      Others, however, spoke against White’s amendment. Mendelson said the provision reiterates the council’s past support for the project. Ward 5 Councilmember Kenyan McDuffie noted that he lives near the planned development, which has an extensive history that stems back to 1987 when the city first purchased the site from the federal government. The plans for the current redevelopment date back to 2007, when the city first hired a developer to help draw a master plan for the site. In the ensuing years, the development plan has been mired in legal battles. “We broke ground in 2016 to get this done, and yet these lawsuits are designed to obstruct the development,” McDuffie said, adding that it’s in the District’s interest for construction to get started. “The longer this project takes, the less likely it is to come to fruition.” 

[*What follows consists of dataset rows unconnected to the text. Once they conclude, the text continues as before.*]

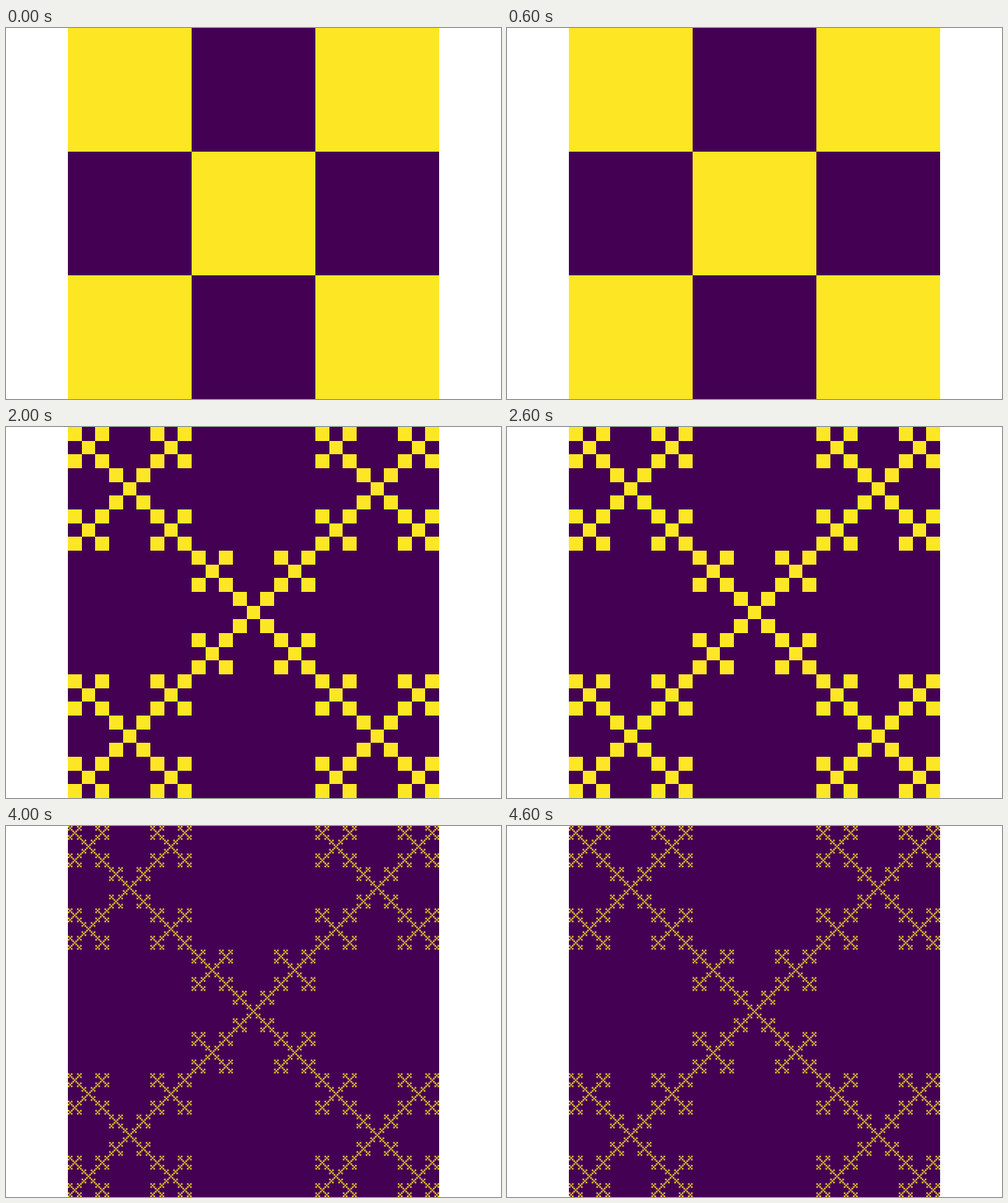
An HTML page with a canvas for the animation above (5 s loop, 600 by 450 pixels).

```html
<!DOCTYPE html>
<html>
<head>
<meta charset="utf-8">
<title>Vicsek fractal</title>
<style>
  html, body { margin: 0; width: 100%; height: 100%; overflow: hidden; background: #fff; }
  canvas { display: block; }
</style>
</head>
<body>
<canvas id="stage" width="600" height="450"></canvas>
<script>
const SIZE = 450, LEFT = 75, STEP = 1000, LEVELS = 5;
const DARK = [68, 1, 84], LIGHT = [253, 231, 37];
const ctx = document.getElementById('stage').getContext('2d');

// A cell is lit when it lies on the X pattern at every scale.
function lit(x, y, level) {
  for (; level > 0; level--) {
    if ((x % 3 + y % 3) % 2) return 0;
    x = Math.floor(x / 3);
    y = Math.floor(y / 3);
  }
  return 1;
}

// The two neighbouring cells of a pixel and the Hann weight of the second.
function hann(p, n) {
  const u = (p + 0.5) * n / SIZE - 0.5, i = Math.floor(u);
  return [Math.max(i, 0), Math.min(i + 1, n - 1), (1 - Math.cos(Math.PI * (u - i))) / 2];
}

function nearest(p, n) {
  const i = Math.floor((p + 0.5) * n / SIZE);
  return [i, i, 0];
}

const mix = (a, b, w) => a + (b - a) * w;

function render(level) {
  const n = 3 ** level, image = ctx.createImageData(SIZE, SIZE);
  // Cells under three pixels wide are smoothed.
  const sample = SIZE / n < 3 ? hann : nearest;
  const axis = Array.from({ length: SIZE }, (_, p) => sample(p, n));
  axis.forEach(([y0, y1, wy], py) => axis.forEach(([x0, x1, wx], px) => {
    const row = y => mix(lit(x0, y, level), lit(x1, y, level), wx);
    const v = mix(row(y0), row(y1), wy);
    const rgb = DARK.map((d, c) => mix(d, LIGHT[c], v));
    image.data.set([...rgb, 255], (py * SIZE + px) * 4);
  }));
  return image;
}

const images = Array.from({ length: LEVELS }, (_, i) => render(i + 1));
const start = performance.now();
let shown = -1;

function draw() {
  const t = Math.max(0, performance.now() - start);
  const index = Math.floor(t / STEP) % LEVELS;
  if (index !== shown) ctx.putImageData(images[shown = index], LEFT, 0);
  requestAnimationFrame(draw);
}
draw();
</script>
</body>
</html>
```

      Mendelson argued that there was no guarantee that the courts would act swiftly in resolving the pending legal matter. “The public interest is manifested in this project. Either we say this is in the public interest or we say endless litigation is in the public interest,” he said.

      The amendment failed 5-8, leaving the provision in the Budget Support Act.

    Many housing advocates hail the proposed FY 2022 budget as a success, particularly with its new tax hike on high-income earners that is expected to raise hundreds of millions of dollars in support of housing subsidy programs. They also point to provisions expanding pay for child care workers and creating “baby bonds” via a new trust fund for children from low-income families. 

    [Read more: Behind the council vote to tax residents making more than $250K, and other budget amendments you might not have heard about]

    There are still some lingering concerns among advocates about the amount allocated for excluded workers, as well as the timing for the expanded pay for early childhood education workers, which a new task force will help determine. While excluded workers — people ineligible for federal economic aid because they are undocumented immigrants or they rely on non-traditional sources of income such as domestic labor — will receive $41 million in this year’s budget, it is far short of the $200 million sought by advocates.  


    This article was co-published with The DC Line.

    Will Schick covers DC government and public affairs through a partnership between Street Sense Media and The DC Line. Year one of this joint position was made possible by the Poynter-Koch Media and Journalism Fellowship, The Nash Foundation, and individual contributors.

    Update (8.30.2021) 

    A previous version of this article stated incorrectly that a proposed amendment to reinstitute spending restrictions at DCHA failed on a 5-8 vote. In fact, the amendment passed 8-5.